Stored data →
+--
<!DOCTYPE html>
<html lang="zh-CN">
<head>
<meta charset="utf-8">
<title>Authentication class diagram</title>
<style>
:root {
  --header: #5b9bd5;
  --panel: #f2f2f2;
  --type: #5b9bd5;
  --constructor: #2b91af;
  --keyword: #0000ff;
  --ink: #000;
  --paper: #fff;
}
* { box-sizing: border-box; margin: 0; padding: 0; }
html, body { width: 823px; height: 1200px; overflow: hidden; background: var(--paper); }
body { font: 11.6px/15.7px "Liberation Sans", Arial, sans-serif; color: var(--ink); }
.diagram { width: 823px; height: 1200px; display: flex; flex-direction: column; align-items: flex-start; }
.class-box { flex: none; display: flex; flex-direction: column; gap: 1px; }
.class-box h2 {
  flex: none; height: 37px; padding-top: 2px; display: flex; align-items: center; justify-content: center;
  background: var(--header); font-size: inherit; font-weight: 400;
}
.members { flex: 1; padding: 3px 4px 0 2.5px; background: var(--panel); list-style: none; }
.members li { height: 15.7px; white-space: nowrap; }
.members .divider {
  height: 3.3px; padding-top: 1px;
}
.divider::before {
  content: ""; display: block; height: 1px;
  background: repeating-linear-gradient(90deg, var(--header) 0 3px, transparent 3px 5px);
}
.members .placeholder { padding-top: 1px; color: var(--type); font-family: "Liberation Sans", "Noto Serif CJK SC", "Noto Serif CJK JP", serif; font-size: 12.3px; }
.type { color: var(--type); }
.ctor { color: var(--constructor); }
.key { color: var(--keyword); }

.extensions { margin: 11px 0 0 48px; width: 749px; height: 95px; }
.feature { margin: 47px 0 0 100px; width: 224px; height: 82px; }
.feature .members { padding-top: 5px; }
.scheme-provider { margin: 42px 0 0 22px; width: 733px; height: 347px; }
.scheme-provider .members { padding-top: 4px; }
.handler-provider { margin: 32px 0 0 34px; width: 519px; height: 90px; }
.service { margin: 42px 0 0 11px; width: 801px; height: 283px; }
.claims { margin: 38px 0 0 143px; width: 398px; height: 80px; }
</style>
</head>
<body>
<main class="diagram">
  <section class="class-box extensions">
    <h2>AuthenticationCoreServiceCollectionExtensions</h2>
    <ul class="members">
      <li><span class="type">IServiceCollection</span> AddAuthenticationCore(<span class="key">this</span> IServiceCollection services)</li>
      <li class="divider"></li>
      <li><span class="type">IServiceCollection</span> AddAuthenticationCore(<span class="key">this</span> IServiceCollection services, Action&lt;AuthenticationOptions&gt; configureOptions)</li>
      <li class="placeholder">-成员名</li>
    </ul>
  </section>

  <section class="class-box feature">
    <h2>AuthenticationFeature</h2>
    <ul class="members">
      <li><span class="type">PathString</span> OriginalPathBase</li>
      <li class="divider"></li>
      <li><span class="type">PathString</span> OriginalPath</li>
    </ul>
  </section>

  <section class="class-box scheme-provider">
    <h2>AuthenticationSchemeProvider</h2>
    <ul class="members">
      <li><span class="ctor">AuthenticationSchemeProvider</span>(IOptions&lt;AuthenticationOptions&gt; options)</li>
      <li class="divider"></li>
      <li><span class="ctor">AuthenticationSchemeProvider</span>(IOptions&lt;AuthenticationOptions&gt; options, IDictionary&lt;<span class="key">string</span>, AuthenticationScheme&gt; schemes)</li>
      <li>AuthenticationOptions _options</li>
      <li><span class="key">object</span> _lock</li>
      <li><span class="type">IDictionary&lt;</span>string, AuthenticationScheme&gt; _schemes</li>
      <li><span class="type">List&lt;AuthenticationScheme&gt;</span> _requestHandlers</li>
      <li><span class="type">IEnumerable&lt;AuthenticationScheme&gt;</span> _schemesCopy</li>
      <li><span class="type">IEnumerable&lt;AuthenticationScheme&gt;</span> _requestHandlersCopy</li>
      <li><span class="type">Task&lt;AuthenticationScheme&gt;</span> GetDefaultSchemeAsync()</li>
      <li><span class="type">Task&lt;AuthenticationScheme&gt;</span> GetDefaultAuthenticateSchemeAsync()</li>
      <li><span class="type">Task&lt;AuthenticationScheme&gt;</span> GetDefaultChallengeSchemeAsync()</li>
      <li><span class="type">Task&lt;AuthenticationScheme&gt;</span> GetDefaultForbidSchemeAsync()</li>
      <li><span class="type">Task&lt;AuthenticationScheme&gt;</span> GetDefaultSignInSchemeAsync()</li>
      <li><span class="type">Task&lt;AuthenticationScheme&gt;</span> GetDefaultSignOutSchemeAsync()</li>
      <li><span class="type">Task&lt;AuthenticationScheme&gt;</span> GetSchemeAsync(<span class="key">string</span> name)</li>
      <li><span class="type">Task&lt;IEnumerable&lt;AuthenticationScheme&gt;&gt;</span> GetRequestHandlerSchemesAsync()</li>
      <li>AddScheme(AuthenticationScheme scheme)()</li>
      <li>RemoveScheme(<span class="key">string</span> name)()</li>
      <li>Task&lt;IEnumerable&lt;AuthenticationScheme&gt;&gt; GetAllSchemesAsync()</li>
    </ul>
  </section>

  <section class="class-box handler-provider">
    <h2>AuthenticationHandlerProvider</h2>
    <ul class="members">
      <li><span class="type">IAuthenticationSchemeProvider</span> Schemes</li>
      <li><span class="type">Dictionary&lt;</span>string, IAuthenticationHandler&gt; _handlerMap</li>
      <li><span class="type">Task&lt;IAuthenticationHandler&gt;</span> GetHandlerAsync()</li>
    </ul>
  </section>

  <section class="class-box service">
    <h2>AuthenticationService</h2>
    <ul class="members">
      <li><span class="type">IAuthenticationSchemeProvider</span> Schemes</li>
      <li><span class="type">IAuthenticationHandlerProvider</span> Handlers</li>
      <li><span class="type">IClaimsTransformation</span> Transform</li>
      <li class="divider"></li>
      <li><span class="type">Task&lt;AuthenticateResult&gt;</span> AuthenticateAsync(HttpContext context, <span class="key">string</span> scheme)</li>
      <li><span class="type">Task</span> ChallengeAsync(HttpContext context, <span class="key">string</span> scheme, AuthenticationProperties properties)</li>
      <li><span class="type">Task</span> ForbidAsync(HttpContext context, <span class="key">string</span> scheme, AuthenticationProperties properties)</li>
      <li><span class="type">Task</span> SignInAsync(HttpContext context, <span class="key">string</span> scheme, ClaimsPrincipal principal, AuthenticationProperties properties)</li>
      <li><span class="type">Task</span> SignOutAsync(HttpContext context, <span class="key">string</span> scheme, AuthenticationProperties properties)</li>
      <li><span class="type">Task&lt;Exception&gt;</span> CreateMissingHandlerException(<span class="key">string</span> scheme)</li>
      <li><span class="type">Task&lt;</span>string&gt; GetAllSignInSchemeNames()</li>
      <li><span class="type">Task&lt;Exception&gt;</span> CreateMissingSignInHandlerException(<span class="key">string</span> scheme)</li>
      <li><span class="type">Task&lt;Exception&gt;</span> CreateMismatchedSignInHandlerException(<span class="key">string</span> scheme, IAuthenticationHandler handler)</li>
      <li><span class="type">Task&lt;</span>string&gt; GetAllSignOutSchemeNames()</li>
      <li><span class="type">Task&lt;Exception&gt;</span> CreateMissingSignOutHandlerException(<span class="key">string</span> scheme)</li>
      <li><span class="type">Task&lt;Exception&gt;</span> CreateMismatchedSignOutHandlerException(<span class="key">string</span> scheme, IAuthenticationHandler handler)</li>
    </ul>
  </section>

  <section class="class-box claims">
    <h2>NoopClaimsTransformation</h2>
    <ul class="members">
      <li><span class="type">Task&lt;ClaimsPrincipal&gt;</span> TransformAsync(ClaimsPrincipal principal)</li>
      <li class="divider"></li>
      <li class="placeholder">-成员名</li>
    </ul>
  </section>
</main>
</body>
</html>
+--
WHAT YOU SHOULD DO →
Count the lines in the entries where the string "paper" appears, and report only the number.

EXERCISE ANSWER →
2